Mississippi does not have many rock and mineral resources.

Much of Mississippi is built of sand, gravel, and mud brought down by the Mississippi River and which has filled a great bay in the Gulf Coast. The surface rises from the Gulf Coast and the river toward sedimentary rocks in the state that form a ridge in the northeast counties. Thus, petrified wood, jaspers and agates in the river gravels is the primary source of collectible rocks.

Mississippi has produced both oil and gas. Most of Mississippi's oil fields are located in the southern half of the state. All of the state's coal production comes from one mine that supplies lignite, which has a lower heating value and higher moisture content than other types of coal.

The W.M. Browning Cretaceous Fossil Park is a small site in northeast Mississippi where anyone can dig for 75-million-year-old fossils.
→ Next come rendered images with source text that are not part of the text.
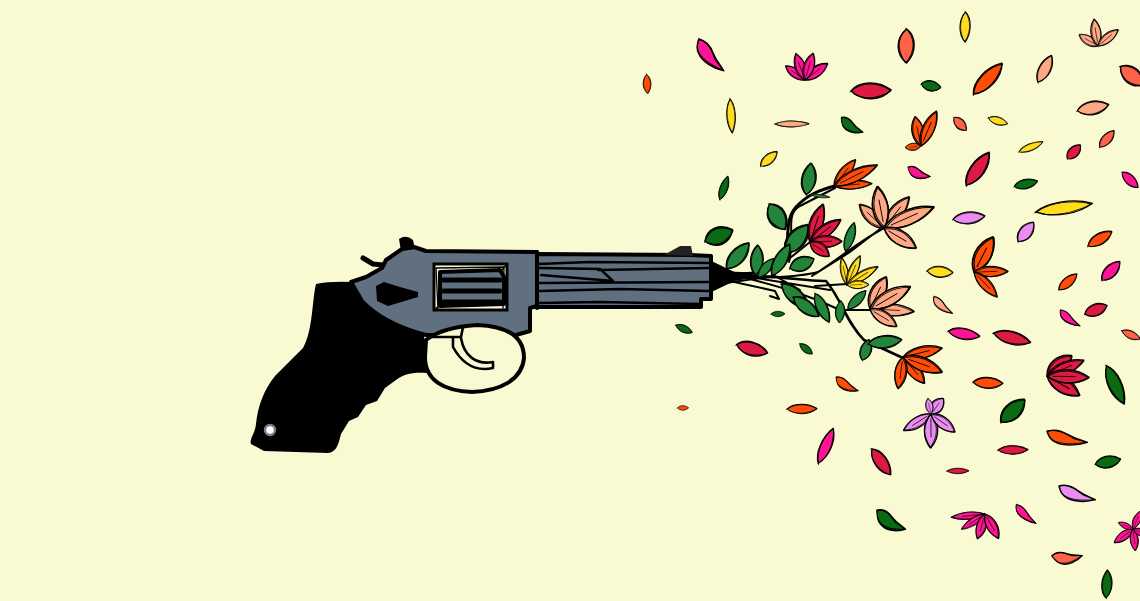
<!DOCTYPE html>
<html lang="en">
<head>
<meta charset="utf-8">
<title>Revolver firing flowers</title>
<style>
:root{--cream:#fafad2;--ink:#000;--steel:#607080;--orange:#ff4d08;--tomato:#ff6347;--salmon:#ffa884;--crimson:#dc1a42;--pink:#ff1493;--yellow:#ffdc1e;--violet:#ea8cf0;--green:#0a6b12;--leaf:#23853a}
html,body{margin:0;overflow:hidden;background:var(--cream)}
svg{display:block}
.ink{stroke:var(--ink);stroke-width:1.6;stroke-linejoin:round;stroke-linecap:round}
.ink path{vector-effect:non-scaling-stroke}
.line{fill:none;stroke:var(--ink);stroke-linecap:round;stroke-linejoin:round}
.steel{fill:var(--steel);stroke:var(--ink);stroke-width:4;stroke-linejoin:round}
.cream{fill:var(--cream)}
.orange{fill:var(--orange)}.tomato{fill:var(--tomato)}.salmon{fill:var(--salmon)}.crimson{fill:var(--crimson)}.pink{fill:var(--pink)}.yellow{fill:var(--yellow)}.violet{fill:var(--violet)}.green{fill:var(--green)}.leaf{fill:var(--leaf)}
</style>
</head>
<body>
<svg width="1140" height="601" viewBox="0 0 1140 601" role="img" aria-label="A revolver whose barrel bursts into stems, flowers and drifting petals">
<defs>
<g id="p"><path d="M-20 0C-12-10 7-11 20-1C10 10-8 11-20 0Z"/><path fill="none" stroke-width=".9" d="M-21 1C-8-11 9-8 20 0C6 8-6 9-17 3"/></g>
<g id="c"><path d="M-20-6C-12-10-4-6 2-2C8 2 14 3 20 6C10 10-4 10-11 6C-17 3-18-1-20-6Z"/><path fill="none" stroke-width=".9" d="M-20-7C-6-9 0-2 7 2L21 6C6 8-6 9-15 3"/></g>
<g id="r"><path d="M0 0C8-9 26-12 40-1C28 8 12 10 0 0Z"/><path fill="none" stroke-width=".9" d="M1 1C12-10 28-8 40 0C26 10 14 7 3 2M6 0L27-1"/></g>
</defs>
<rect class="cream" width="1140" height="601"/>

<g id="revolver">
<path d="M316 284Q330 281 352 282L362 301C374 313 388 323 424 334L427 373C412 372 404 374 396 380L385 388L377 401L366 405L358 417L349 421L341 434C338 446 336 452 328 453L264 451L251 444C249 439 255 434 256 424C258 405 264 390 275 376L303 348C313 330 312 300 316 284Z"/>
<path class="steel" stroke-width="3" d="M351 282L366 277L382 268L386 260L402 249L414 247L426 251L537 252V306L530 308V331L516 335H426C400 328 377 317 362 301Z"/>
<path d="M399 239Q406 234 413 240L415 249L401 251Z"/>
<path class="line" stroke-width="5" d="M363 258L373 264L383 265"/>
<path d="M376 286L384 282L400 287L418 292V297L388 306L377 301Z"/>
<path class="steel" d="M537 254L690 255L711 256V299H701V307H537Z"/>
<path d="M664 255L680 246L691 246L693 256Z" fill="#222"/>
<g class="line" stroke-width="2.4">
<path d="M538 264L590 262L709 263M539 268L600 269L613 281L541 275M598 270L709 268M540 283L709 282M540 291L620 289L709 291M539 303L600 302L700 304"/>
<path stroke-width="4" d="M537 252V308"/>
</g>
<rect class="cream" x="434" y="264" width="73" height="46" stroke="#000" stroke-width="3"/>
<path class="line" stroke-width="1.3" d="M438 309L436 268L504 267L503 308M434 310L441 304M507 264L501 271"/>
<path class="steel" stroke-width="2" d="M440 272L500 270L504 277V304L440 306Z"/>
<path class="line" stroke="#111" stroke-width="5" d="M443 280H500M443 291H500M443 302H500"/>
<path class="cream" stroke="#000" stroke-width="4" d="M426 340C440 329 460 326 477 325C505 326 524 335 524 358C522 380 500 391 472 392C445 391 425 381 425 357Z"/>
<path class="line" stroke-width="2.6" d="M428 337H461L463 327M453 338V347C459 358 470 373 493 368V362C476 365 464 356 461 338"/>
<circle cx="270" cy="430" r="5" fill="#fff" stroke="#708090" stroke-width="2.4"/>
</g>

<g id="stems" class="line" stroke-width="2">
<path fill="#000" d="M711 262L734 273L760 276L734 280L711 291Z"/>
<path stroke-width="3" d="M712 271C745 276 765 274 785 262C790 240 784 220 796 207C808 194 820 190 838 185"/>
<path d="M712 276C750 280 800 277 818 272C840 258 858 242 884 228M789 262C796 235 784 215 800 206L835 188M812 276L850 252L880 229"/>
<path stroke-width="2.6" d="M713 281C760 270 800 282 826 281C842 300 846 322 864 340L903 358"/>
<path d="M714 268C760 284 790 286 840 310H870M725 280L775 291L779 299L770 296M785 262L810 242M815 286L847 284M738 275L830 290M712 285L775 276L800 290"/>
</g>
<g id="stem-leaves" class="ink leaf">
<use href="#p" transform="translate(777 217)rotate(60)scale(.75 1.1)"/>
<use href="#p" transform="translate(809 179)rotate(-80)scale(.8 .9)"/>
<use href="#p" transform="translate(820 196)rotate(8)scale(.5 .2)"/>
<use href="#p" transform="translate(797 239)rotate(-50)scale(.9 1.1)"/>
<use href="#p" transform="translate(738 256)rotate(-48)scale(.85 .9)"/>
<use href="#p" transform="translate(757 260)rotate(-85)scale(.75 .8)"/>
<use href="#p" transform="translate(766 268)rotate(-50)scale(.6 .6)"/>
<use href="#p" transform="translate(781 260)rotate(-60)scale(.9 .8)"/>
<use href="#p" transform="translate(802 264)rotate(-20)scale(.65 .9)"/>
<use href="#p" transform="translate(850 237)rotate(-72)scale(.75 .6)"/>
<use href="#p" transform="translate(795 296)rotate(42)scale(.9)"/>
<use href="#p" transform="translate(806 307)rotate(38)scale(.8)"/>
<use href="#p" transform="translate(822 308)rotate(65)scale(.8 .7)"/>
<use href="#p" transform="translate(840 312)rotate(95)scale(.55 .6)"/>
<use href="#p" transform="translate(857 300)rotate(-45)scale(.65 .6)"/>
<use href="#p" transform="translate(866 350)rotate(-70)scale(.55 .7)"/>
<use href="#p" transform="translate(885 342)rotate(-6)scale(.85 .8)"/>
</g>

<g id="flowers" class="ink">
<g class="orange" transform="translate(834 186)"><use href="#r" transform="rotate(-50)scale(.85 .7)"/><use href="#r" transform="rotate(-3)scale(.95 .6)"/><use href="#r" transform="rotate(-25)scale(1.2 .8)"/></g>
<g class="crimson" transform="translate(810 242)"><use href="#r" transform="rotate(-70)scale(1 .9)"/><use href="#r" transform="rotate(-35)scale(.95 .8)"/><use href="#r" transform="rotate(0)scale(.8)"/><use href="#r" transform="rotate(38)scale(.6 .8)"/></g>
<g class="salmon" transform="translate(884 228)"><use href="#r" transform="rotate(-135)scale(.85)"/><use href="#r" transform="rotate(-50)scale(1 .9)"/><use href="#r" transform="rotate(-98)scale(1.05)"/><use href="#r" transform="rotate(-22)scale(1.35 1)"/><use href="#r" transform="rotate(33)scale(.95)"/></g>
<g class="yellow" transform="translate(847 285)"><use href="#r" transform="rotate(-100)scale(.7 .5)"/><use href="#r" transform="rotate(-65)scale(.8 .6)"/><use href="#r" transform="rotate(-30)scale(.9 .6)"/><use href="#r" transform="rotate(0)scale(.55)"/></g>
<g class="salmon" transform="translate(870 309)"><use href="#r" transform="rotate(-62)scale(.9 1)"/><use href="#r" transform="rotate(4)scale(1.1 .8)"/><use href="#r" transform="rotate(-28)scale(1.15 1)"/><use href="#r" transform="rotate(34)scale(.8)"/></g>
<g class="orange" transform="translate(903 357)"><use href="#r" transform="rotate(-12)scale(1 .8)"/><use href="#r" transform="rotate(52)scale(.85)"/><use href="#r" transform="rotate(22)scale(1.05 .9)"/><use href="#r" transform="rotate(100)scale(.8)"/></g>
<g class="orange" transform="translate(974 272)"><use href="#r" transform="rotate(-60)scale(1 1.1)"/><use href="#r" transform="rotate(0)scale(.85 .7)"/><use href="#r" transform="rotate(48)scale(.85 .7)"/></g>
<g class="crimson" transform="translate(1047 376)"><use href="#r" transform="rotate(-38)scale(.8 1)"/><use href="#r" transform="rotate(32)scale(.95 1)"/><use href="#r" transform="rotate(-22)scale(1 .8)"/><use href="#r" transform="rotate(3)scale(1.05 .9)"/></g>
<g class="violet" transform="translate(931 414)"><use href="#r" transform="rotate(150)scale(.8 .7)"/><use href="#r" transform="rotate(92)scale(.85 .9)"/><use href="#r" transform="rotate(38)scale(.75)"/><use href="#r" transform="rotate(-50)scale(.5 .8)"/><use href="#r" transform="rotate(-100)scale(.4 .5)"/></g>
<g class="pink" transform="translate(805 80)"><use href="#r" transform="rotate(-143)scale(.6)"/><use href="#r" transform="rotate(-35)scale(.7)"/><use href="#r" transform="rotate(-108)scale(.7)"/><use href="#r" transform="rotate(-72)scale(.7)"/></g>
<g class="salmon" transform="translate(1098 46)"><use href="#r" transform="rotate(-148)scale(.55 .6)"/><use href="#r" transform="rotate(-97)scale(.68)"/><use href="#r" transform="rotate(-38)scale(.65 .6)"/></g>
<g class="orange" transform="translate(921 146)"><use href="#r" transform="rotate(176)scale(.4 .5)"/><use href="#r" transform="rotate(-100)scale(.75 .8)"/><use href="#r" transform="rotate(-65)scale(.95 .8)"/></g>
<g class="pink" transform="translate(985 514)"><use href="#r" transform="rotate(175)scale(.85 .5)"/><use href="#r" transform="rotate(148)scale(.7 .5)"/><use href="#r" transform="rotate(108)scale(.65)"/><use href="#r" transform="rotate(62)scale(.7)"/></g>
<g class="pink" transform="translate(1133 529)"><use href="#r" transform="rotate(145)scale(.58)"/><use href="#r" transform="rotate(85)scale(.55)"/><use href="#r" transform="rotate(25)scale(.5)"/><use href="#r" transform="rotate(-65)scale(.5)"/><use href="#r" transform="rotate(-155)scale(.4)"/></g>
</g>

<g id="drifting-petals" class="ink">
<g class="orange">
<use href="#p" transform="translate(647 84)rotate(88)scale(.48 .5)"/>
<use href="#p" transform="translate(988 79)rotate(-46)scale(1.05 .9)"/>
<use href="#p" transform="translate(1100 239)rotate(-30)scale(.7)"/>
<use href="#p" transform="translate(1068 282)rotate(-40)scale(.6)"/>
<use href="#p" transform="translate(988 383)rotate(3)scale(.75 .7)"/>
<use href="#c" transform="translate(847 384)rotate(12)scale(.6 .7)"/>
<use href="#p" transform="translate(802 409)scale(.75 .6)"/>
<use href="#p" transform="translate(683 408)scale(.28 .3)"/>
<use href="#c" transform="translate(1067 437)scale(1 .9)"/>
</g>
<g class="tomato">
<use href="#p" transform="translate(906 46)rotate(92)scale(.85 1)"/>
<use href="#p" transform="translate(960 124)rotate(48)scale(.45 .6)"/>
<use href="#p" transform="translate(1107 139)rotate(-48)scale(.55 .6)"/>
<use href="#p" transform="translate(1132 76)rotate(40)scale(.75 1)"/>
<use href="#p" transform="translate(1131 335)rotate(25)scale(.5)"/>
<use href="#c" transform="translate(1067 556)rotate(-22)scale(.7 .9)"/>
</g>
<g class="salmon">
<use href="#p" transform="translate(792 124)scale(.85 .4)"/>
<use href="#p" transform="translate(1045 69)rotate(-62)scale(.75)"/>
<use href="#p" transform="translate(1093 108)rotate(-10)scale(.8 .85)"/>
<use href="#c" transform="translate(943 305)rotate(25)scale(.6)"/>
</g>
<g class="crimson">
<use href="#p" transform="translate(871 91)scale(1)"/>
<use href="#p" transform="translate(978 169)rotate(-54)scale(1 .9)"/>
<use href="#p" transform="translate(1074 152)rotate(-45)scale(.48 .65)"/>
<use href="#p" transform="translate(1096 310)rotate(-20)scale(.6 .75)"/>
<use href="#p" transform="translate(1012 338)rotate(15)scale(.95 .8)"/>
<use href="#p" transform="translate(752 349)rotate(16)scale(.8 .85)"/>
<use href="#p" transform="translate(881 462)rotate(55)scale(.8)"/>
<use href="#p" transform="translate(1013 450)scale(.75 .55)"/>
<use href="#p" transform="translate(958 471)scale(.55 .35)"/>
</g>
<g class="pink">
<use href="#c" transform="translate(711 55)rotate(34)scale(.95 1)"/>
<use href="#c" transform="translate(919 172)scale(.55 .75)"/>
<use href="#p" transform="translate(1130 180)rotate(45)scale(.55 .6)"/>
<use href="#p" transform="translate(1111 271)rotate(-45)scale(.65 .75)"/>
<use href="#c" transform="translate(1070 318)rotate(22)scale(.6)"/>
<use href="#p" transform="translate(964 334)rotate(10)scale(.8 .7)"/>
<use href="#p" transform="translate(826 446)rotate(-66)scale(.95 .7)"/>
<use href="#c" transform="translate(1026 514)rotate(28)scale(.65 .6)"/>
</g>
<g class="yellow">
<use href="#p" transform="translate(965 27)rotate(92)scale(.75 .65)"/>
<use href="#p" transform="translate(731 116)rotate(87)scale(.85 .55)"/>
<use href="#p" transform="translate(769 159)rotate(-40)scale(.55 .6)"/>
<use href="#p" transform="translate(998 121)rotate(18)scale(.5)"/>
<use href="#p" transform="translate(1031 147)rotate(-22)scale(.65 .45)"/>
<use href="#p" transform="translate(1064 208)rotate(-8)scale(1.42 .8)"/>
<use href="#p" transform="translate(940 272)rotate(5)scale(.65 .7)"/>
</g>
<g class="violet">
<use href="#p" transform="translate(969 218)rotate(-5)scale(.8 .75)"/>
<use href="#p" transform="translate(1026 232)rotate(-50)scale(.62 .8)"/>
<use href="#c" transform="translate(1077 493)rotate(4)scale(.92 .9)"/>
</g>
<g class="green">
<use href="#p" transform="translate(931 86)rotate(12)scale(.5 .65)"/>
<use href="#c" transform="translate(852 125)rotate(12)scale(.6 .8)"/>
<use href="#p" transform="translate(724 188)rotate(-70)scale(.62 .5)"/>
<use href="#p" transform="translate(719 236)rotate(-20)scale(.75 1.1)"/>
<use href="#p" transform="translate(1026 184)rotate(-12)scale(.6)"/>
<use href="#p" transform="translate(684 329)rotate(25)scale(.45)"/>
<use href="#p" transform="translate(806 349)rotate(40)scale(.4 .45)"/>
<use href="#p" transform="translate(778 314)scale(.35)"/>
<use href="#p" transform="translate(1115 385)rotate(66)scale(1.05 .85)"/>
<use href="#p" transform="translate(1013 411)rotate(-42)scale(.82 1)"/>
<use href="#p" transform="translate(1108 462)rotate(-10)scale(.65 .75)"/>
<use href="#c" transform="translate(891 520)rotate(10)scale(.78 1.1)"/>
<use href="#p" transform="translate(1107 584)rotate(-86)scale(.7 .65)"/>
</g>
</g>
</svg>
</body>
</html>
The park is located north of the city of Baldwyn, on Twenty Mile Creek at the intersection of U.S. Route 45 and road 7450. Excavations at this site have uncovered abundant shark teeth and other fossils from the Cretaceous age. Some fossils are found in the boulder-sized concretions in Twenty-mile Creek, but the greatest concentration was found below an oyster bed 40-feet higher.

Before venturing out-do some research on where and what you can collect. Remember you must have permission to collect on private property.

See my page on Rockhounding Rules for general information on the rules of collecting rocks on various lands.